The profits of the footwear industry are only expected to grow in the coming years. The fashion trend of casual comfort has increased the style value of sneakers, which in turn creates a stronger industry driven by the consumer's wants. Although there may be a few challenging bumps along the way for the industry with the increasing desire for environmentally friendly shoes and the rising price of raw materials,

Social fitness and athleisure also contribute to the high cost of shoes. As trends become popular, it can drive up the price. When it comes down to it, a shoe is a collaboration of rubber, mesh, and glue. The money is really in the marketing and the brand name. When purchasing a shoe, you are also buying into a brand.

Knock-off brands can be seen as similar, but often are made in lower wage factories and have a questionable understanding about intellectual property rights. It is a battle still being investigated and sorted out to keep stores honest with manufacturing purchases.

As the shoe comes to understand its existence, it closes a chapter of life…

The Shoe Completes the Journey

The shoe completes its full cycle of life as you run the last mile before your sole gives way. The mesh torn from all the wear and tear you brought upon your feet while running. The shoe has traveled across the sea, through mountains, and onto your feet. It has made the treacherous journey from a factory in lands it may never see again that brings it to the store for your purchase.

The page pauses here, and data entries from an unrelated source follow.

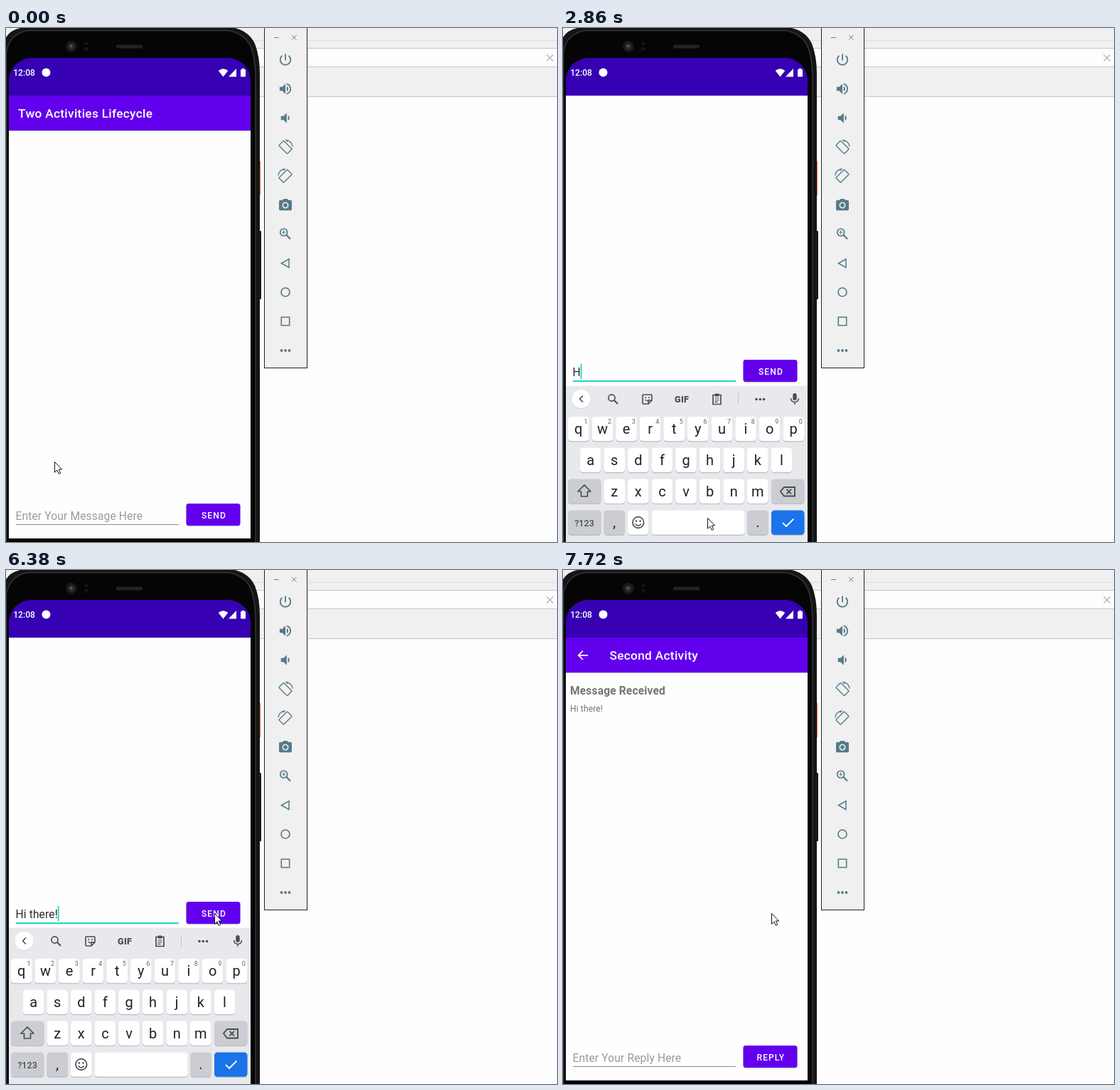
Write an HTML page that moves like this. It is 775 by 722 pixels and loops after 8000 ms.

```html
<!DOCTYPE html>
<html lang="en">
<head>
<meta charset="utf-8">
<title>Two Activities Lifecycle</title>
<style>
  html, body { margin: 0; width: 100%; height: 100%; overflow: hidden; background: #fdfdfd; }
  svg { display: block; font-family: Roboto, "Noto Sans", sans-serif; }
  text { white-space: pre; }
  .mid { text-anchor: middle; }
  .title { font-size: 17.3px; font-weight: 500; letter-spacing: .28px; fill: #fff; }
  .field { font-size: 15.6px; letter-spacing: .13px; }
  .label { font-size: 12.1px; font-weight: 500; letter-spacing: 1.08px; fill: #fff; text-anchor: middle; }
  .key { font-size: 20px; fill: #1f2124; text-anchor: middle; }
  .sup { font-size: 9px; fill: #5f6368; text-anchor: middle; }
  .word { font-size: 15.6px; fill: #5b5e63; text-anchor: middle; }
  .line { fill: none; stroke-width: 1.7; }
</style>
</head>
<body>
<svg id="stage" width="775" height="722" viewBox="0 0 775 722"></svg>
<script>
const LOOP = 8000;
const stage = document.getElementById('stage');
const rect = (x, y, w, h, fill, r = 0, more = '') =>
  `<rect x="${x}" y="${y}" width="${w}" height="${h}" rx="${r}" fill="${fill}" ${more}/>`;
const text = (x, y, cls, s, more = '') => `<text x="${x}" y="${y}" class="${cls}" ${more}>${s}</text>`;
const line = (d, color, width = 1, more = '') =>
  `<path d="${d}" fill="none" stroke="${color}" stroke-width="${width}" ${more}/>`;
const dot = (x, y, r, fill) => `<circle cx="${x}" cy="${y}" r="${r}" fill="${fill}"/>`;
const dots = (x, y, gap, r, fill) => [-gap, 0, gap].map(d => dot(x + d, y, r, fill)).join('');

function desktop() {
  return rect(0, 0, 775, 722, '#fdfdfd') + rect(0, 0, 775, 97, '#f0f0f0')
    + rect(340, 28, 435, 27, '#fdfdfd')
    + line('M340 17.5H775', '#dcdcdc') + line('M340 28.5H775M340 54.5H775M340 96.5H775', '#c6c6c6')
    + line('M760.5 37.5l9 9M769.5 37.5l-9 9', '#a8a8a8', 1.1);
}

function phone() {
  const body = 'M0 13Q6 3 20 0H322Q342 5 350 22Q357 40 357 64V722H0Z';
  return rect(355, 187, 3.2, 48, '#ee8063') + rect(355, 285, 4, 96, '#1d1d1f', 1)
    + `<path d="${body}" fill="#151516"/>`
    + '<path d="M1 722V34Q6 10 30 5H314Q338 10 345 32Q350 48 350 72V722Z" fill="#050505"/>'
    + line('M.5 722V34Q5 8 30 3.5H314Q340 9 346.5 32Q351 48 351 72V722', '#3a3b3c', 1.2)
    + dot(92, 26, 8, '#18181a') + dot(92, 26, 4.5, '#2b2c2f') + dot(91.5, 25.5, 2, '#55575b')
    + rect(110, 20, 6, 4, '#141416', 2) + rect(110, 27, 6, 5, '#141416', 2)
    + rect(155, 23.5, 37, 5, '#222223', 2);
}

function emulatorBar() {
  const c = '#567a89';
  const icon = (y, d, flip = 1) => `<path transform="translate(393 ${y}) scale(${.9 * flip} .9) translate(-12 -12)"
    fill="${c}" fill-rule="evenodd" d="${d}"/>`;
  const rotate = 'M16.48 2.52c3.27 1.55 5.61 4.72 5.97 8.48h1.5C23.44 4.84 18.29 0 12 0l-.66.03 3.81 3.81 1.33-1.32zM10.23 1.75c-.59-.59-1.54-.59-2.12 0L1.75 8.11c-.59.59-.59 1.54 0 2.12l12.02 12.02c.59.59 1.54.59 2.12 0l6.36-6.36c.59-.59.59-1.54 0-2.12L10.23 1.75zm4.6 19.44L2.81 9.17l6.36-6.36 12.02 12.02-6.36 6.36z';
  return rect(363.5, -1, 60, 478.5, '#f0f0f0', 0, 'stroke="#222"')
    + line('M377 13.5H383.5', '#607d8b') + line('M402 10l6.5 6.5M408.5 10l-6.5 6.5', '#607d8b')
    + icon(44.5, 'M13 3h-2v10h2V3zm4.83 2.17l-1.42 1.42C17.99 7.86 19 9.81 19 12c0 3.87-3.13 7-7 7s-7-3.13-7-7c0-2.19 1.01-4.14 2.58-5.42L6.17 5.17C4.23 6.82 3 9.26 3 12c0 4.97 4.03 9 9 9s9-4.03 9-9c0-2.74-1.23-5.18-3.17-6.83z')
    + icon(85.5, 'M3 9v6h4l5 5V4L7 9H3zm13.5 3c0-1.77-1.02-3.29-2.5-4.03v8.05c1.48-.73 2.5-2.25 2.5-4.02zM14 3.23v2.06c2.89.86 5 3.54 5 6.71s-2.11 5.85-5 6.71v2.06c4.01-.91 7-4.49 7-8.77s-2.99-7.86-7-8.77z')
    + icon(126.5, 'M18.5 12c0-1.77-1.02-3.29-2.5-4.03v8.05c1.48-.73 2.5-2.25 2.5-4.02zM5 9v6h4l5 5V4L9 9H5z')
    + icon(167.5, rotate) + icon(208, rotate, -1)
    + icon(249, 'M9 2L7.17 4H4c-1.1 0-2 .9-2 2v12c0 1.1.9 2 2 2h16c1.1 0 2-.9 2-2V6c0-1.1-.9-2-2-2h-3.17L15 2H9zm3 15c-2.76 0-5-2.24-5-5s2.24-5 5-5 5 2.24 5 5-2.24 5-5 5zM12 8.8a3.2 3.2 0 1 0 .01 0z')
    + `<circle cx="390.7" cy="287" r="5" class="line" stroke="${c}"/>`
    + line('M394.5 290.8l5.5 5.7', c, 2.2) + line('M388 287h5.4M390.7 284.3v5.4', c, 1.1)
    + line('M387.5 330.5L398 324.5V336.5Z', c, 1.5)
    + `<circle cx="393" cy="371" r="6" class="line" stroke="${c}"/>`
    + line('M387.3 406.3h11.4v11.4h-11.4z', c, 1.6) + dots(393, 453, 5.5, 1.9, c);
}

function statusIcons() {
  return text(10.2, 67.3, '', '12:08', 'font-size="12.1" font-weight="500" fill="#fff"')
    + dot(56.5, 62.5, 6, '#fff')
    + '<path d="M298.7 60Q305.5 54.5 312.3 60L305.5 68.5ZM313 68.5L324 57V68.5Z" fill="#fff"/>'
    + rect(330, 58, 7, 10.5, '#fff', 1) + rect(332, 56.8, 3, 2, '#fff');
}

const appBar = inner => rect(4, 144, 340, 1, '#000', 0, 'opacity=".2"') + rect(4, 95, 340, 49, '#6200ee') + inner;

const button = (id, label) => `<g id="${id}">`
  + rect(253.5, 669, 76, 31.4, '#000', 4, `opacity=".16" id="${id}Shade"`)
  + rect(253.5, 668, 76, 31, '#6200ee', 3.5, `id="${id}Face"`)
  + text(292.4, 688.6, 'label', label) + '</g>';

const hint = (s, id) => text(13.5, 690.5, 'field', s, `fill="#9a9a9a" id="${id}"`);

function firstScreen() {
  return rect(4, 95, 340, 900, '#fefefe')
    + appBar(text(17, 126.3, 'title', 'Two Activities Lifecycle'))
    + hint('Enter Your Message Here', 'hint')
    + text(13.5, 690.5, 'field', '', 'fill="#2a2a2a" id="typed"')
    + rect(0, 692, 0, 1, '#333', 0, 'id="compose"')
    + rect(14, 697, 229, 1, '#8c8c8c')
    + rect(14, 697, 229, 2, '#1fd6c4', 0, 'id="focus"')
    + rect(14, 674, 1.8, 21, '#1fd6c4', 0, 'id="caret"')
    + button('send', 'SEND');
}

function secondScreen() {
  return rect(4, 42, 340, 53, '#3700b3') + rect(4, 95, 340, 622, '#fefefe')
    + appBar(line('M35 119.8H22.5M28 113.5L21.7 119.8L28 126', '#fff', 1.7) + text(65.5, 126.3, 'title', 'Second Activity'))
    + text(10, 174.5, 'field', 'Message Received', 'font-weight="700" fill="#757575"')
    + text(10, 199, '', 'Hi there!', 'font-size="12.1" letter-spacing=".1" fill="#757575"')
    + hint('Enter Your Reply Here', 'replyHint')
    + rect(14, 697, 229, 1, '#8c8c8c')
    + button('reply', 'REPLY') + rect(4, 717, 340, 5, '#000');
}

function keyboard() {
  const ink = '#4a4d52', grey = '#cbcdd3', step = 33.6;
  const key = (x, y, w, fill) => rect(x, y + 1, w, 34.5, '#b9bbc1', 4.5) + rect(x, y, w, 34.3, fill, 4.5);
  const row = (letters, cx, y) => [...letters].map((ch, i) => {
    const x = cx + i * step;
    return key(x - 14.8, y, 29.6, '#fff') + text(x, y + 24, 'key', ch);
  }).join('');
  const sups = [...'1234567890'].map((n, i) => text(32 + i * step, 556, 'sup', n)).join('');
  const tools = line('M28 516.5L23.5 521L28 525.5', ink, 1.6)
    + `<circle cx="68.5" cy="519.5" r="4.6" class="line" stroke="${ink}"/>` + line('M72 523l5 5', ink, 2)
    + line('M113 515h11q1 0 1 1v7l-5 5h-7q-1 0-1-1v-11q0-1 1-1M120 528v-5h5', ink, 1.6)
    + dot(116.3, 519, 1, ink) + dot(121, 519, 1, ink) + line('M115.5 522q3 3 5.5 0', ink, 1.2)
    + text(167.2, 525.5, 'mid', 'GIF', `font-size="12.5" font-weight="900" letter-spacing=".4" fill="${ink}"`)
    + line('M211 515.5h11v13h-11z', ink, 1.7) + rect(213.5, 513.5, 6, 4, ink, 1)
    + line('M213.5 520h6M213.5 522.7h6M213.5 525.4h4', ink, 1.1)
    + line('M246.5 513V529', '#c4c6ca') + dots(277.3, 521.5, 5.3, 1.8, ink);
  const words = line('M23.5 516.5L28 521L23.5 525.5', ink, 1.6)
    + line('M123.5 512V531M222.5 512V531', '#c4c6ca')
    + [79.5, 172.5, 265.5].map((x, i) => text(x, 527.3, 'word', '', `id="word${i}"`)).join('');
  return rect(4, 502.5, 340, 220, '#e8e9ed')
    + dot(25.5, 521.8, 13.2, '#d4d6da') + dot(25.5, 521, 13, '#fff')
    + `<g id="tools">${tools}</g><g id="words">${words}</g>`
    + rect(323.3, 513, 5.4, 10, ink, 2.7) + line('M320.5 520Q321 525.5 326 525.5Q331 525.5 331.5 520M326 525.5V529', ink, 1.5)
    + row('qwertyuiop', 21.8, 546) + sups + row('asdfghjkl', 38.6, 589.8) + row('zxcvbnm', 72.2, 633.6)
    + key(7, 633.6, 46.5, grey) + line('M30 642L39 651H34.5V658H25.5V651H21Z', ink, 1.7, 'stroke-linejoin="round"')
    + key(293, 633.6, 46.5, grey)
    + line('M311 645H326V657.5H311L306 651ZM314.5 647.8l6.5 6.5M321 647.8l-6.5 6.5', ink, 1.9)
    + key(7, 677.5, 46.5, grey) + text(30, 699.5, 'mid', '?123', `font-size="12.6" font-weight="500" fill="${ink}"`)
    + key(57.5, 677.5, 29.6, grey) + text(72.3, 700.5, 'key', ',')
    + key(91, 677.5, 29.6, '#fff')
    + `<circle cx="105.8" cy="694.5" r="7.8" class="line" stroke="${ink}"/>`
    + dot(103, 692.5, 1.2, ink) + dot(108.6, 692.5, 1.2, ink) + line('M101.8 696.5Q105.8 702 109.8 696.5', ink, 1.4)
    + key(124.7, 677.5, 131, '#fff')
    + key(259.2, 677.5, 29.6, grey) + text(274, 700.5, 'key', '.')
    + key(293, 677.5, 46.5, '#1a73e8') + line('M309 695L314 700L324.5 689.5', '#fff', 1.8);
}

stage.innerHTML = `<defs>
  <clipPath id="glass"><path d="M4 722V74A32 32 0 0 1 36 42H312A32 32 0 0 1 344 74V722Z"/></clipPath>
  <clipPath id="window"><rect x="4" y="95" width="340" height="627"/></clipPath></defs>`
  + desktop() + phone()
  + `<g clip-path="url(#glass)">${rect(4, 42, 340, 680, '#3700b3')}
      <g id="first"><g clip-path="url(#window)"><g id="pan">${firstScreen()}</g></g></g>
      ${rect(4, 717, 340, 5, '#000')}
      <g id="navLight">${rect(4, 719, 340, 3, '#e8e9ed')}</g>
      <g id="keys">${keyboard()}</g>
      <g id="second">${secondScreen()}</g>
      ${statusIcons()}</g>`
  + emulatorBar()
  + '<path id="pointer" d="M.5 .5V15.2L3.9 12L6.3 17.3L8.7 16.2L6.3 11H10.6Z" fill="#fff" stroke="#111" stroke-width="1"/>';

// Each step overrides part of the state from its time on.
const start = {
  pointer: [68, 609], typed: '', from: -1, focus: 0, caret: 0, nav: 0, keys: 0,
  pan: 0, words: null, press: 0, grow: 1, second: 0
};
const steps = [
  [140, { pointer: null }],
  [390, { pointer: [214, 704] }],
  [510, { pointer: [207, 695] }],
  [660, { pointer: [203, 688] }],
  [970, { focus: .6 }],
  [1090, { focus: 1, caret: 1 }],
  [1520, { caret: 0 }],
  [1640, { nav: 1 }],
  [1920, { keys: 1 }],
  [2320, { pan: -176 }],
  [2440, { pan: -202 }],
  [2710, { caret: 1 }],
  [2860, { typed: 'H' }],
  [3110, { from: 0, words: ['H', 'Hi', 'Hey'] }],
  [3260, { typed: 'Hi' }],
  [3510, { typed: 'Hi ', from: -1 }],
  [3630, { words: ['I', 'there', 'how'] }],
  [3780, { typed: 'Hi th', from: 3, words: ['th', 'there', 'this'] }],
  [3900, { typed: 'Hi the' }],
  [4180, { typed: 'Hi ther' }],
  [4300, { words: ['ther', 'there', 'therapy'] }],
  [4860, { typed: 'Hi there' }],
  [5140, { typed: 'Hi there!', words: ['there', 'there’s', 'theres'] }],
  [5420, { from: -1, words: null }],
  [5700, { pointer: [230, 612] }],
  [5850, { pointer: [262, 548], caret: 0 }],
  [5970, { pointer: [283, 502] }],
  [6130, { pointer: [289, 490], caret: 1 }],
  [6260, { pointer: [293, 484] }],
  [6380, { pointer: [293, 482] }],
  [6650, { press: .6 }],
  [6770, { press: 1 }],
  [6920, { press: 0 }],
  [7320, { grow: 1.004 }],
  [7470, { grow: 1.03, keys: 0, nav: 0, second: .97 }],
  [7600, { second: .995 }],
  [7720, { second: 1 }]
];

const el = {};
stage.querySelectorAll('[id]').forEach(node => { el[node.id] = node; });
const show = (id, on) => el[id].setAttribute('visibility', on ? 'inherit' : 'hidden');
const set = (id, attrs) => { for (const k in attrs) el[id].setAttribute(k, attrs[k]); };
const zoom = s => `translate(174 380) scale(${s}) translate(-174 -380)`;
const pen = document.createElement('canvas').getContext('2d');
const width = s => {
  pen.font = '15.6px Roboto, "Noto Sans", sans-serif';
  return pen.measureText(s).width + .13 * s.length;
};

function draw(t) {
  const s = Object.assign({}, start);
  for (const [time, change] of steps) if (t >= time) Object.assign(s, change);

  show('pointer', s.pointer);
  if (s.pointer) set('pointer', { transform: `translate(${s.pointer})` });

  el.typed.textContent = s.typed;
  show('hint', !s.typed);
  const end = width(s.typed);
  show('caret', s.caret);
  set('caret', { x: s.typed ? 13.4 + end : 14 });
  show('compose', s.from >= 0);
  if (s.from >= 0) {
    const left = width(s.typed.slice(0, s.from));
    set('compose', { x: 13.5 + left, width: width(s.typed.replace('!', '')) - left });
  }
  show('focus', s.focus);
  set('focus', { x: 128.5 - 114.5 * s.focus, width: 229 * s.focus });

  set('pan', { transform: `translate(0 ${s.pan})` });
  set('first', { transform: zoom(s.grow) });
  show('navLight', s.nav);
  show('keys', s.keys);
  show('tools', !s.words && s.keys);
  show('words', s.words && s.keys);
  for (let i = 0; i < 3; i++) el['word' + i].textContent = s.words ? s.words[i] : '';

  set('sendFace', { fill: s.press ? (s.press < 1 ? '#772af0' : '#8137f1') : '#6200ee' });
  set('sendShade', { y: 669 + 2 * s.press, opacity: .16 + .12 * s.press });

  show('second', s.second);
  if (s.second) set('second', { transform: zoom(s.second) });
}

const began = performance.now();
function tick() {
  draw((performance.now() - began) % LOOP);
  requestAnimationFrame(tick);
}
tick();
</script>
</body>
</html>
```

As the shoe completes its journey it may end up retiring to donation, or being recycled for reuse of materials. It no longer questions the high cost of its existence, because it boils down to paying the hands that worked so hard to make it, and a general understanding of the shoe industry making profit.

You have the power to decide which companies you support when making a purchasing decision. If you are more environmentally and socially conscious, then double check the facts of how companies operate before choosing your next pair of shoes.

There are billions of shoes roaming around the world on their own little journey. The truth about high cost of shoes is simply that is takes people and money to make a product possible. Great shoes are expensive, but it provides jobs across the globe. Your purchase fuels families, and gives life to the economy.

Next time you tie on your shoes for that long run, ponder all the hands that made it possible for you to achieve your best mile.



Bethany Widdicombe

Bethany Widdicombe

Bethany Widdicombe is a runner at heart, a researcher by nature, and a writer by passion. Having traveled across the world, she continues to be an advocate for awareness and knowledge that empowers people to a better life. You can now find her running out on the trail, or nestled away writing her next article.

Portland, OR